> _EXERCISE INSTRUCTIONS_: Scan the records for "wine". Report each line that includes it.

━━━━━ DATASET RECORDS ━━━━━

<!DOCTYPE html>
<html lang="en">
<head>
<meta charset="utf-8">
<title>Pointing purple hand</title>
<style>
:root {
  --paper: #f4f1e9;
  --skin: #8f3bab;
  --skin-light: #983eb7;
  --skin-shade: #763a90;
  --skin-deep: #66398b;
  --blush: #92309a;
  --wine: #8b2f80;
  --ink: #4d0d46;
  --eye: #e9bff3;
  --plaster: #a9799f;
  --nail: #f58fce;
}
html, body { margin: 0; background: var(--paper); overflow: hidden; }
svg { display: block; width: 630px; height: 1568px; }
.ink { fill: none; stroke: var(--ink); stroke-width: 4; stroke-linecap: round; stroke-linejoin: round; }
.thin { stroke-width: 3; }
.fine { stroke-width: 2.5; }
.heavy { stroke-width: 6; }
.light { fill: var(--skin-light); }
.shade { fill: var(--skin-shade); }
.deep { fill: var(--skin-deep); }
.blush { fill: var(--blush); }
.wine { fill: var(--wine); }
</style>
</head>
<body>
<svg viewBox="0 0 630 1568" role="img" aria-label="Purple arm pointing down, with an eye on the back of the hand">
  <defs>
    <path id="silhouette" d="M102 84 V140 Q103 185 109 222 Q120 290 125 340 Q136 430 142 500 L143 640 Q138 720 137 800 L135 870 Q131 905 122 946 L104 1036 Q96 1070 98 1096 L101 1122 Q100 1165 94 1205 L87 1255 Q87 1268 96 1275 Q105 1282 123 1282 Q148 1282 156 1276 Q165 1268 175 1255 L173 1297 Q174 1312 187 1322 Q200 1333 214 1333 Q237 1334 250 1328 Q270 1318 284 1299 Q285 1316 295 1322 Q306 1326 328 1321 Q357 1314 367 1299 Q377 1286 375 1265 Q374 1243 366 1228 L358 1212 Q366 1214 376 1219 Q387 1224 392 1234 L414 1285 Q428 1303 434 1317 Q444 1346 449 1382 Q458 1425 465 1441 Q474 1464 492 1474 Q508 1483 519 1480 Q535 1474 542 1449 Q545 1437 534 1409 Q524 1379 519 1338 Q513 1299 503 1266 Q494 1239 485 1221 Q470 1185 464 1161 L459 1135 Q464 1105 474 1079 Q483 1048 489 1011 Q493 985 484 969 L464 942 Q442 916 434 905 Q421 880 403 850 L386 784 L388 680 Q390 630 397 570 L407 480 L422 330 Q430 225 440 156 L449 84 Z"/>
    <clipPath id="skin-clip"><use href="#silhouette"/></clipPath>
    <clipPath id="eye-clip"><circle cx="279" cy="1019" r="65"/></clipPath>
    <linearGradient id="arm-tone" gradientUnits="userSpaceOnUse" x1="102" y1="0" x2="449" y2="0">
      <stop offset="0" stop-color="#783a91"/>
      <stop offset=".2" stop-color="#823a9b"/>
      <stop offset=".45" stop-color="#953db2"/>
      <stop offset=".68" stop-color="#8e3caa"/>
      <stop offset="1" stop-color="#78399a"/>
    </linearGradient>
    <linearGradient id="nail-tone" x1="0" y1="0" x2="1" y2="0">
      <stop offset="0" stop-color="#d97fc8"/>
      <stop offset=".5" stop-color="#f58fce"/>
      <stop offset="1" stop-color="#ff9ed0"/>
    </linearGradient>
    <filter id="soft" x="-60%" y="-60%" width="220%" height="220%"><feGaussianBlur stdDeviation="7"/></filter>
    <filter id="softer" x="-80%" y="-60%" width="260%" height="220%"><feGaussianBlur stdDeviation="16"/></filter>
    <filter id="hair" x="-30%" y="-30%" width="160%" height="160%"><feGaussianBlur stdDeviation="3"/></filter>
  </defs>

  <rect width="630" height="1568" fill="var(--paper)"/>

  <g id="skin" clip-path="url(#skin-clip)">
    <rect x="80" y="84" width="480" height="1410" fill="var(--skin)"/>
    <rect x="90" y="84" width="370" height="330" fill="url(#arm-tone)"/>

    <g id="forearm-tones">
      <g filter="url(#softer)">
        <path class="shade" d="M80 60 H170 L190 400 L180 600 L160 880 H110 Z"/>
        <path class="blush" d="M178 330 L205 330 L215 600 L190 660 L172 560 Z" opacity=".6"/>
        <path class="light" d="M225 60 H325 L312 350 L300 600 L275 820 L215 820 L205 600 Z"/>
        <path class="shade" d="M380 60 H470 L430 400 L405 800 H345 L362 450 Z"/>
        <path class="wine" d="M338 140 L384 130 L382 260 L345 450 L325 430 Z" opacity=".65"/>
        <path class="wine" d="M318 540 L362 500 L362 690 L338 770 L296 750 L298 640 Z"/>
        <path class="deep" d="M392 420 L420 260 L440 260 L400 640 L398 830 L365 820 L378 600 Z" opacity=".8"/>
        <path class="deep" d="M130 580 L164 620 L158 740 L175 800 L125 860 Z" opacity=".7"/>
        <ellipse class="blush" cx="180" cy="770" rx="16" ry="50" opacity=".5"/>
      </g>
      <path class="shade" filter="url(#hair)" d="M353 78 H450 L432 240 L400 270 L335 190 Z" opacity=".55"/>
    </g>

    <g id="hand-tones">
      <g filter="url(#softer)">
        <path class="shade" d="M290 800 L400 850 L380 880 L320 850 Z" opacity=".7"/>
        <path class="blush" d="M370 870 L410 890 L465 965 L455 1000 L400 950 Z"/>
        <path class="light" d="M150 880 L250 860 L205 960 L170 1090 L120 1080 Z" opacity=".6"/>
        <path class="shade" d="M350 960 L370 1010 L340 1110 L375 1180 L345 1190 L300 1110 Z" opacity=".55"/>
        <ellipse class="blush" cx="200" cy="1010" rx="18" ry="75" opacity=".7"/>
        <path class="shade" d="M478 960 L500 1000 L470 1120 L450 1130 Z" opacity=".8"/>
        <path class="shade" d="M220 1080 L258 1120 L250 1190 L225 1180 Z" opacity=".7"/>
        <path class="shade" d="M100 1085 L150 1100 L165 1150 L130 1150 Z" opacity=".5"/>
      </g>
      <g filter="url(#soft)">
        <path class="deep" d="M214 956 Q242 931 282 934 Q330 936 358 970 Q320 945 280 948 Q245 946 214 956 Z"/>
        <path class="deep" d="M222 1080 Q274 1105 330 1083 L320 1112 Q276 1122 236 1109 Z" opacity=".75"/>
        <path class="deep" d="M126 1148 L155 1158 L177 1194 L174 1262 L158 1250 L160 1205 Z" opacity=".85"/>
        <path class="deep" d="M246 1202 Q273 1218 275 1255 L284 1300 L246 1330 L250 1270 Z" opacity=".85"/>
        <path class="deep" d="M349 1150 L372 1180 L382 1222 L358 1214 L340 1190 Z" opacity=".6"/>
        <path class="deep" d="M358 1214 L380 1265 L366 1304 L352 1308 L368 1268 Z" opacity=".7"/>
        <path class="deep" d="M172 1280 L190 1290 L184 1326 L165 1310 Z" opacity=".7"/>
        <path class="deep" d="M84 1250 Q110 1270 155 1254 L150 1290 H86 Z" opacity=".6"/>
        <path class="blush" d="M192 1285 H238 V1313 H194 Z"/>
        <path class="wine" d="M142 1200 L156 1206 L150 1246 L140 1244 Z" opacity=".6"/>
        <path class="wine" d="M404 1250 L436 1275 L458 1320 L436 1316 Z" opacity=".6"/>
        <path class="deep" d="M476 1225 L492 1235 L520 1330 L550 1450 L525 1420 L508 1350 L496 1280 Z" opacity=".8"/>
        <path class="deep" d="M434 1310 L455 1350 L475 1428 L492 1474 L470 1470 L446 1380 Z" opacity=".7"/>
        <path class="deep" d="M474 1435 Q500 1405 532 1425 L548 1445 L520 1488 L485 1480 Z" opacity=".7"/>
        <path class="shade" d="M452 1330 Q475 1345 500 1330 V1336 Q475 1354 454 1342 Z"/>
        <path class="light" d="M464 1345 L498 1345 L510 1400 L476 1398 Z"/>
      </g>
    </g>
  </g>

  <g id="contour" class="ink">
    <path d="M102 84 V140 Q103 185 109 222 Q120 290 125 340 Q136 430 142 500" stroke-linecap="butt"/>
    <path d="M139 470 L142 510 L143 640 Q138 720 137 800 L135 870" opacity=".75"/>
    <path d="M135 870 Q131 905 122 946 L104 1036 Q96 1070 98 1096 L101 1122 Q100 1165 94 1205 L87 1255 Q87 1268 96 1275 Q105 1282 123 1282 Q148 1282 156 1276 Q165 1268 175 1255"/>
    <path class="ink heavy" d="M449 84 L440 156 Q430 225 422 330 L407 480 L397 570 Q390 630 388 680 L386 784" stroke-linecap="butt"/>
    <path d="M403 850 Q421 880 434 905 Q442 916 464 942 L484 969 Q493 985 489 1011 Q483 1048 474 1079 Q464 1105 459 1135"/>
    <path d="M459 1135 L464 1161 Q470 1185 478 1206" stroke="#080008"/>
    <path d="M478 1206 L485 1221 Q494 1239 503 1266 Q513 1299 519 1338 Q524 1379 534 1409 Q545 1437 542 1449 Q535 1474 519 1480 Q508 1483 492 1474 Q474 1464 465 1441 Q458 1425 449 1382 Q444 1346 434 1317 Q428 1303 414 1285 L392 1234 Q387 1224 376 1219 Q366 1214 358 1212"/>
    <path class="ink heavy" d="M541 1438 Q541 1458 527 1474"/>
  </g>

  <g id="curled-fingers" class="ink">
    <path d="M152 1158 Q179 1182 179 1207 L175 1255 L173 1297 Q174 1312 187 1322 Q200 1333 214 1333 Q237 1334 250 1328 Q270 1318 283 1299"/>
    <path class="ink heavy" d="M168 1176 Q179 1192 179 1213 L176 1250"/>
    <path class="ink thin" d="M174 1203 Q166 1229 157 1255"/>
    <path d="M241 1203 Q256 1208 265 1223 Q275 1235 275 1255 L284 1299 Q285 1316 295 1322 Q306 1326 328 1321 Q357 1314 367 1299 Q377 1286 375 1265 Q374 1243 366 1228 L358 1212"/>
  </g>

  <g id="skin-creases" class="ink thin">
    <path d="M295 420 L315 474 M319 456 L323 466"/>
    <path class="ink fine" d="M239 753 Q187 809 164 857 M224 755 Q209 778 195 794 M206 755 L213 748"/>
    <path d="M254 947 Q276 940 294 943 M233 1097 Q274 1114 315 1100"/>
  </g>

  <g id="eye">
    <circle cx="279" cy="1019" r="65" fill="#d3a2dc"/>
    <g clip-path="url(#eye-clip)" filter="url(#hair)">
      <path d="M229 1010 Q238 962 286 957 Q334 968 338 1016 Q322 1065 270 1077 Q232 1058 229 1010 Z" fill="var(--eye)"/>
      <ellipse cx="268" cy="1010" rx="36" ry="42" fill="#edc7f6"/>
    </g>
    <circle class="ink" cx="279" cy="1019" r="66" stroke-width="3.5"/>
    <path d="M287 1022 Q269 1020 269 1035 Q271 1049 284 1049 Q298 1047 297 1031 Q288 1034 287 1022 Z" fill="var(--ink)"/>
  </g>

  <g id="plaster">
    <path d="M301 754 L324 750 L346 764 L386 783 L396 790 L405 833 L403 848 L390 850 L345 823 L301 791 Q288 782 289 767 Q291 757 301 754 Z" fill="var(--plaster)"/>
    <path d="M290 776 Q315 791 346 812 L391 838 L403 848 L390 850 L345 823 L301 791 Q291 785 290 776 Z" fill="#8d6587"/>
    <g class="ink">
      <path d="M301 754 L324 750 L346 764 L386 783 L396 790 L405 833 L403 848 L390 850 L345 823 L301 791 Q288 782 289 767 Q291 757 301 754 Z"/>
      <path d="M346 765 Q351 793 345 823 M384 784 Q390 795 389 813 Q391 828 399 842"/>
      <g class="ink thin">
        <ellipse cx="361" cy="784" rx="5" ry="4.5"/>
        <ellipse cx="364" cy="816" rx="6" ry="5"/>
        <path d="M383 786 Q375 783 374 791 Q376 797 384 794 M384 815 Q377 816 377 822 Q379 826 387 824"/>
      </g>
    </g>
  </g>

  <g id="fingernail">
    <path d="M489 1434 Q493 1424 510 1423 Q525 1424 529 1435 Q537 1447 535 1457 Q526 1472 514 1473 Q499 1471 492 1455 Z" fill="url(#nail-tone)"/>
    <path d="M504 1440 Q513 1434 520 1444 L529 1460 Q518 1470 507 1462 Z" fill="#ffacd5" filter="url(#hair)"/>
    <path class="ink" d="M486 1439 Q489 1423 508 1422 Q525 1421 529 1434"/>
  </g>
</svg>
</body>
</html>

━━━━━

> _RESULT OF THIS EXERCISE_:
  --wine: #8b2f80;
.wine { fill: var(--wine); }
        <path class="wine" d="M338 140 L384 130 L382 260 L345 450 L325 430 Z" opacity=".65"/>
        <path class="wine" d="M318 540 L362 500 L362 690 L338 770 L296 750 L298 640 Z"/>
        <path class="wine" d="M142 1200 L156 1206 L150 1246 L140 1244 Z" opacity=".6"/>
        <path class="wine" d="M404 1250 L436 1275 L458 1320 L436 1316 Z" opacity=".6"/>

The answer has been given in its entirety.